› Tyner reached the playoffs in 27 of Turner’s 30 seasons, won 10 or more games 11 times, claimed 16 region championships, 32 playoff victories, had 12 Mr. Football finalists (6 players won the award), finished state runners-up in 1996 and 2017 and became Hamilton County’s first public school to win a state title in 1997.
› While Turner has been Tyner’s only head coach since 1991, during that same time the Chattanooga-area’s 38 other in-state teams have made a combined 227 coaching changes.
One year after falling short in the state title game, Tyner sent a message across the state by opening the 1997 season with a resounding 95-3 thumping of Boyd Buchanan. The Rams went on to score 60-plus points six times — including a 60-0 humbling of Harriman in the semifinals — and also shut out six opponents.
On a refrigerated Nashville evening, with an 18-degree windchill and snowflakes fluttering in the air, the Rams put together a gutsy 63-yard drive — converting on third down twice — to rally late for a 13-10 win over previously unbeaten Union City and become the first Hamilton County public school to claim a state championship.
Like a shooting star flashing across the night sky, Rory Hinton lofted a high-arching pass that Windarek Stewart dove and caught in the end zone with 1:33 remaining that lifted the Rams to the win.
"That team simply refused to accept defeat," said Turner of a squad that had just 32 players and seven of the 13 seniors signed college scholarships. "The seniors had played together for a long time and they set the example that everybody else followed."
"Really, the kids who have played at Tyner ever since then have tried to keep up with the expectations those guys set."
Conversely, by the time Kirkman took the rain-soaked field on the day before Halloween for the 1987 season finale, it had been nearly six full seasons since the Golden Hawks last won a game. The school, which would close its doors for good just three years later, had seen a dramatic drop in enrollment and the lack of numbers on the football team had resulted in the Hawks scoring just one touchdown or less in 45 straight games — including being shut out 22 times — during the miserable 51-game losing skid. They hadn't come within nine points of any opponent during the streak.
But it was the defense, coached by Turner, that preserved the epic win by intercepting two second-half passes, then stiffening for two goal-line stands — each inside Kirkman's 5-yard line — late in the game.

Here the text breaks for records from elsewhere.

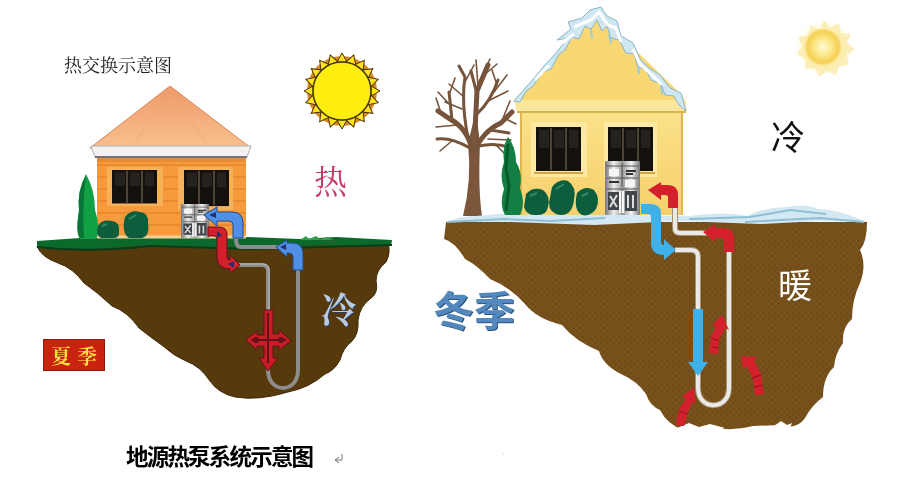
<!DOCTYPE html>
<html lang="zh-CN">
<head>
<meta charset="utf-8">
<title>地源热泵系统示意图</title>
<style>
:root{--paper:#fff;--ink:#111;--soil:#573a0c;--soil-winter:#76501b;--grass:#0b6a2b;--bush:#0c5e3c;--leaf:#12a044;--hot:#d4202c;--cool:#4f8fe6;--ice:#3fb0e8;--snow:#d3e8f3;--pipe:#8d8d8d;--pipe-winter:#e9e9e6;--sun:#ffee10;--wall:#f79a3c;--wall-winter:#fbdc7c;--roof:#f6ae7c;--glass:#14100e}
*{box-sizing:border-box;margin:0;padding:0}
html,body{width:900px;height:489px;overflow:hidden;background:var(--paper)}
.diagram{position:relative;width:900px;height:489px;overflow:hidden;background:var(--paper)}
.drawing{position:absolute;left:0;top:0;display:block}
.label{position:absolute;white-space:nowrap;line-height:1;font-weight:400;font-family:"Noto Serif CJK SC",serif;color:var(--ink)}
.sans{font-family:"Noto Sans CJK SC",sans-serif}
.heading{left:64px;top:55px;font-size:18px;color:#222}
.summer-air{left:314px;top:163px;font-size:33px;color:#c93a66;font-weight:500}
.summer-ground{left:321px;top:291px;font-size:35px;font-weight:700;color:#b9cbe4;text-shadow:1px 1px 0 #2f3d5c}
.summer-tag{left:43px;top:339px;width:62px;height:32px;line-height:31px;text-align:center;font-size:20px;word-spacing:1px;font-weight:600;background:#c9230f;border:1px solid #8f1a0c;color:#ffe23c}
.winter-tag{left:433px;top:288px;font-size:41px;font-weight:600;color:#5288bd;text-shadow:1px 1px 0 #2b5480}
.winter-air{left:771px;top:119px;font-size:34px;font-weight:500}
.winter-ground{left:778px;top:267px;font-size:34px;font-weight:500;color:#fff}
.caption{left:126px;top:444px;font-size:22.5px;letter-spacing:-1.8px;font-weight:700;color:#000}
</style>
</head>
<body>
<main class="diagram">
<svg class="drawing" width="900" height="489" viewBox="0 0 900 489" aria-hidden="true">
<defs>
<linearGradient id="roof-shade" x1="0" y1="0" x2="0" y2="1"><stop offset="0" stop-color="#ee9a68"/><stop offset="1" stop-color="#f9c08f"/></linearGradient>
<linearGradient id="wall-shade" x1="0" y1="0" x2="0" y2="1"><stop offset="0" stop-color="#fbe28a"/><stop offset="1" stop-color="#f6d06c"/></linearGradient>
<linearGradient id="metal"><stop offset="0" stop-color="#777"/><stop offset=".25" stop-color="#eee"/><stop offset=".5" stop-color="#9a9a98"/><stop offset=".75" stop-color="#f4f4f4"/><stop offset="1" stop-color="#777"/></linearGradient>
<radialGradient id="pale-sun"><stop offset="0" stop-color="#fffbd8"/><stop offset=".45" stop-color="#fbe98d"/><stop offset=".85" stop-color="#f5d255"/><stop offset="1" stop-color="#f7dd7c"/></radialGradient>
<radialGradient id="halo"><stop offset=".5" stop-color="#fdf0a8"/><stop offset="1" stop-color="#fffbe8" stop-opacity="0"/></radialGradient>
<pattern id="soil-grain" width="6" height="6" patternUnits="userSpaceOnUse"><rect width="6" height="6" fill="#76501b"/><path d="M0 1h2M3 4h2" stroke="#694512"/><path d="M4 1h1M1 4h1" stroke="#835b25"/></pattern>
<pattern id="summer-grain" width="8" height="8" patternUnits="userSpaceOnUse"><rect width="8" height="8" fill="#573a0c"/><path d="M0 2h3M4 6h3" stroke="#523609"/></pattern>
<g id="ray"><path d="M-5-29L0-38L5-29z"/></g>
<g id="ray-trio"><use href="#ray"/><use href="#ray" transform="rotate(18)"/><use href="#ray" transform="rotate(36)"/><use href="#ray" transform="rotate(54)"/><use href="#ray" transform="rotate(72)"/></g>
<g id="window"><rect width="45" height="44" fill="#14100e"/><path d="M15 1v42M30 1v42" stroke="#625644" stroke-width="1.5"/><path d="M3 3h10v18H3zM18 3h10v18H18zM33 3h9v18h-9z" fill="#25211d"/></g>
<g id="heat-pump"><rect width="35" height="54" rx="1" fill="url(#metal)"/><path d="M1 5h33M2 17h31M17 2v24M2 28h31" stroke="#555"/><path d="M4 8h10v7H4zM20 19h10v7H20z" fill="#f5f5f5"/><path d="M3 31h11v18H3zM20 30h12v20H20z" fill="#42454a"/><path d="M5 46l7-12M23 47V34M28 47V34M5 35l7 11" stroke="#ddd" stroke-width="2"/><path d="M15 30v22M18 30v22" stroke="#f8f8f8" stroke-width="2"/><path d="M4 21h10M21 10h10M21 13h7" stroke="#333" stroke-width="2"/></g>
</defs>

<g id="summer">
<g id="bright-sun" transform="translate(342 91)"><circle r="35" fill="#d8891c"/><g fill="#ffe31b" stroke="#4a3008" stroke-width="1"><use href="#ray-trio"/><use href="#ray-trio" transform="rotate(90)"/><use href="#ray-trio" transform="rotate(180)"/><use href="#ray-trio" transform="rotate(270)"/></g><circle r="29" fill="#ffee10" stroke="#4a3b08" stroke-width="1.5"/></g>

<path id="summer-soil" d="M37 246L388 243Q391 253 386 262Q376 270 376 281Q379 293 370 299Q360 306 358 320Q359 334 352 341Q343 348 340 360Q334 371 325 374Q309 388 288 392Q259 401 235 397Q218 393 210 381Q200 366 186 361Q174 356 163 346Q149 336 139 328Q128 312 112 306Q97 292 84 283Q73 268 58 263Q41 257 37 246z" fill="url(#summer-grain)" stroke="#3d2908"/>
<path id="grass" d="M37 241L80 238L246 237L300 239L336 237L392 240L391 246L330 245L250 248L150 245L80 250L37 247z" fill="var(--grass)"/>
<path d="M37 247Q90 253 150 246L250 249L392 245" fill="none" stroke="#063e1a" stroke-width="2"/>
<path d="M300 240l6-4 3 3 7-3 4 3 8-2 5 3z" fill="#2f9d49"/>

<g id="summer-house">
<rect x="97" y="154" width="149" height="84" fill="var(--wall)"/>
<path d="M97 165H246M97 177H246M97 189H246M97 201H246M97 213H246M97 225H246" stroke="#dc7c25"/>
<path d="M97 156H246V162H97z" fill="#e88b35"/>
<path d="M170 86L251 148H90z" fill="url(#roof-shade)" stroke="#d98658"/>
<path d="M170 87L208 147M170 87L133 147" stroke="#e9a273" opacity=".6"/>
<path d="M91 146H251L247 157H95z" fill="#f4f1f2" stroke="#b4b0b8"/>
<path d="M95 157H247" stroke="#77727d" stroke-width="2"/>
<path d="M107 167H163V206H107zM178 167H233V210H178z" fill="#f7b15b"/>
<use href="#window" transform="translate(112 170) scale(1 .76)"/><use href="#window" transform="translate(184 170) scale(1 .82)"/>
<path d="M97 237H246" stroke="#f3cf9b" stroke-width="3"/>
</g>
<g id="summer-shrubs" fill="var(--bush)">
<path d="M86 174Q95 190 95 210Q101 230 96 239H80Q75 233 79 211Q77 190 86 174z" fill="var(--leaf)"/><path d="M86 176Q82 205 84 238H80Q76 231 79 211Q77 190 86 176z" fill="#087537"/>
<path d="M98 226Q102 219 112 221Q120 222 119 231Q120 238 114 238H101Q95 235 98 226zM125 217Q131 209 140 212Q149 213 148 223Q150 236 142 238H129Q121 233 125 217z"/>
<path d="M102 226l5-2M129 219l7-4" stroke="#2d8b5e" stroke-width="2"/>
</g>
<use href="#heat-pump" transform="translate(181 204) scale(.8 .63)"/>

<g id="summer-pipes" fill="none" stroke="var(--pipe)" stroke-width="4">
<path d="M236 265H262Q268 265 268 271V370C268 394 298 394 298 370V268M283 247H241Q236 247 236 239"/>
<path d="M236 264H262Q269 264 269 271V370" stroke="#bdbdbd" stroke-width="1"/>
</g>
<g id="summer-flow" stroke-width="1">
<path d="M204 215L217 207V212H232Q243 212 243 223V238H233V225Q233 221 229 221H217V226z" fill="var(--cool)" stroke="#234d8f"/>
<path d="M276 247L287 240V243H292Q303 243 303 254V270H293V257Q293 253 289 253H287V257z" fill="var(--cool)" stroke="#234d8f"/>
<path d="M208 227H219Q227 227 227 235V256Q227 260 230 260V255L240 265L230 273V269Q217 269 217 257V239Q217 236 214 236H208z" fill="var(--hot)" stroke="#641018"/>
<path d="M264 310H273V334H279V330L291 341L279 350V346H273V358H278L268 371L259 358H264V346H257V350L246 340L257 331V335H264z" fill="#c71d24" stroke="#641018"/>
<path d="M268 313V363M251 340H286" stroke="#651119" stroke-width="2"/><circle cx="256" cy="340" r="3" fill="#651119"/><circle cx="281" cy="340" r="3" fill="#651119"/>
<path d="M209 215l7-3v6zM217 231l5 4-5 3zM280 247l6-3v6zM228 264l6-3v7z" fill="#27306b"/>
</g>
</g>

<g id="winter">
<circle cx="824" cy="48" r="29" fill="url(#halo)"/><path d="M824 20l6 8 9-5 2 10 10 1-4 9 8 6-8 6 2 10-10 1-3 9-9-4-8 6-4-9-10 1v-10l-8-5 5-8-4-9 10-2 3-10 9 5z" fill="#fbe9a0" opacity=".7"/><circle cx="823" cy="47" r="18" fill="url(#pale-sun)"/>

<g id="bare-tree" fill="none" stroke="#76543c" stroke-linecap="round">
<path d="M463 216Q472 181 468 143L476 111L480 143Q478 190 482 216z" fill="#7b563a" stroke="none"/>
<path d="M472 150Q468 129 450 119L438 111M473 153Q484 130 501 123L512 112M475 130L477 91L488 65" stroke-width="5"/>
<path d="M468 138Q461 103 465 77L459 66M477 114Q491 101 498 80M470 148Q451 137 437 139M479 146Q495 142 512 148M452 120L449 92M490 130L509 133M477 94L471 71" stroke-width="3"/>
<path d="M464 97L449 84M462 109L445 102M465 82L474 65M488 101L508 91M494 92L507 75M478 86L476 60M483 76L497 64M441 113L436 98M450 105L438 92M453 140L440 151M495 144L507 156M501 123L510 101M488 139L511 140M457 125L436 127M449 95L455 78M504 118L516 124M484 71L490 59M497 85L492 70" stroke-width="1.6"/>
</g>

<path id="winter-soil" d="M446 222Q560 218 660 222L867 222Q867 242 860 250Q867 265 860 283Q852 300 852 319Q842 327 843 343Q835 354 834 367Q823 377 823 397Q812 405 805 418Q797 430 780 425L753 426Q731 432 710 427L683 430Q667 424 660 410Q650 406 646 394Q637 381 621 374Q603 365 599 351Q575 341 562 325Q537 319 525 304Q510 287 490 279Q477 265 465 259Q455 242 444 239Z" fill="url(#soil-grain)"/>
<path d="M677 428l12-5 10 4 11-3 15 4-12 4h-29zM774 426l7-5 6 4 5-2-3 7z" fill="#fff"/>
<path id="snow-ground" d="M446 222Q459 216 476 216L510 213L690 216Q725 211 747 216Q762 208 787 207Q806 203 818 209Q836 209 867 222L820 221L760 224L680 221L594 225L510 222z" fill="var(--snow)"/>
<path d="M447 222L505 219L550 221L605 218M689 219L750 217L790 210L826 214M745 222L820 218L864 222" fill="none" stroke="#8fbfd3" stroke-width="2"/>

<g id="winter-house">
<path d="M521 105H683V215H521z" fill="url(#wall-shade)"/>
<path d="M597 13L514 100L517 111H687L683 96z" fill="#f9d873"/>
<path d="M514 100H686V112H517z" fill="#fae79c"/><path d="M517 112H686" stroke="#d7b24d" stroke-width="2"/>
<path d="M521 113V215M682 113V215" stroke="#e0b650" stroke-width="2"/>
<path d="M531 122H587V177H531zM604 122H657V177H604z" fill="#fde9a1"/>
<use href="#window" transform="translate(536 127)"/><use href="#window" transform="translate(608 127)"/>
<path d="M534 173H583M606 173H655" stroke="#d1a449" stroke-width="2"/>
<path id="roof-snow" d="M514 101L535 77L544 66L556 53L568 38L557 40L571 29L568 22L582 18L590 10L601 7L607 16L617 21L621 36L633 43L640 59L649 68L660 75L670 88L681 93L686 111L679 105L674 96L665 95L661 84L651 80L646 70L638 67L634 54L626 53L619 40L611 38L607 26L602 31L597 20L591 29L585 26L579 39L572 37L565 50L559 54L551 69L543 72L533 86L526 91L520 102z" fill="#cfe7f1" stroke="#87b6cb"/>
<path d="M574 27l17-7 8-8 9 13 8 3 5 14M633 49l7 15 14 13 8 8M562 43l12-9M535 80l14-15" fill="none" stroke="#fff" stroke-width="3"/>
<path d="M591 29l1 9M609 34l2 10M638 66l1 8M661 85l1 9" stroke="#9bcbdc" stroke-width="2"/>
</g>
<g id="winter-shrubs" fill="var(--bush)">
<path d="M508 137Q516 147 516 162Q523 173 520 188Q526 204 520 215H505Q499 204 504 189Q499 176 504 162Q502 147 508 137z" fill="#137f43"/><path d="M508 144l-2 24 3 18-3 25" fill="none" stroke="#075a2c" stroke-width="3"/>
<path d="M526 194Q533 186 543 190Q551 196 548 207Q546 216 536 215Q527 216 524 207zM552 187Q559 178 568 181Q577 187 574 200Q572 216 560 215Q549 213 549 203zM577 193Q585 185 594 190Q601 199 596 209Q590 217 582 215Q573 210 577 193z"/>
<path d="M530 196l7-3M556 189l8-5M582 196l6-3" stroke="#318b62" stroke-width="2"/>
</g>
<use href="#heat-pump" transform="translate(605 161)"/>

<g id="winter-pipes" fill="none" stroke="#a58f6c" stroke-width="6">
<path id="loop" d="M675 250H691Q698 250 698 257V388C698 411 729 411 729 388V251M707 233H680Q675 233 675 228V208"/>
<use href="#loop" stroke="var(--pipe-winter)" stroke-width="4"/>
</g>
<g id="winter-flow">
<path d="M641 204H651Q661 204 661 214V241Q661 245 664 245V239L676 250L664 260V255Q651 255 651 243V217Q651 214 648 214H641z" fill="var(--ice)"/>
<path d="M693 309H703V362H708L698 376L688 362H693z" fill="var(--ice)"/>
<g fill="var(--hot)">
<path d="M648 190L661 182V185H668Q678 185 678 195V208H668V197Q668 195 665 195H661V200z"/>
<path d="M703 232L715 224V228H723Q734 228 734 239V252H724V241Q724 238 721 238H715V242z"/>
<path d="M709 353L711 337L716 327L712 325L722 315L729 330L725 328L719 340L718 354z"/>
<path d="M741 356L757 357L754 361L761 374L764 394L755 395L753 379L747 366L743 369z"/>
<path d="M676 425L679 409L686 399L682 396L694 388L696 404L692 402L688 412L684 426z"/>
</g>
<path d="M711 338l8 3M712 347l7 1M752 378l9-3M754 387l9-2M679 411l9 3" stroke="#8f121c" stroke-width="1.2"/>
</g>
</g>
<path id="return-mark" d="M342 454V460H336M339 457L335 460L339 463" fill="none" stroke="#777"/>
<path d="M502 454h2" stroke="#ddd"/>
</svg>
<h2 class="label heading">热交换示意图</h2>
<p class="label summer-air">热</p>
<p class="label summer-ground">冷</p>
<p class="label summer-tag">夏 季</p>
<p class="label winter-tag sans">冬季</p>
<p class="label winter-air sans">冷</p>
<p class="label winter-ground sans">暖</p>
<h1 class="label caption sans">地源热泵系统示意图</h1>
</main>
</body>
</html>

"We had so few kids at Kirkman that we would just be worn out by the second half and that's where we would lose games," Turner said. "I got real tired of picking up the paper every week and reading about the streak. It definitely made me appreciate winning a whole lot more."
"But it was the same type celebration after that game as when we won it all 10 years later at Tyner. Those are the things I think about, the kids, and I'm just really glad I got to be a part of it for so many of them. I hope I've meant as much to the kids who played for me as they have to me."
Contact Stephen Hargis at firstname.lastname@example.org or 423-757-6293. Follow him on Twitter @StephenHargis.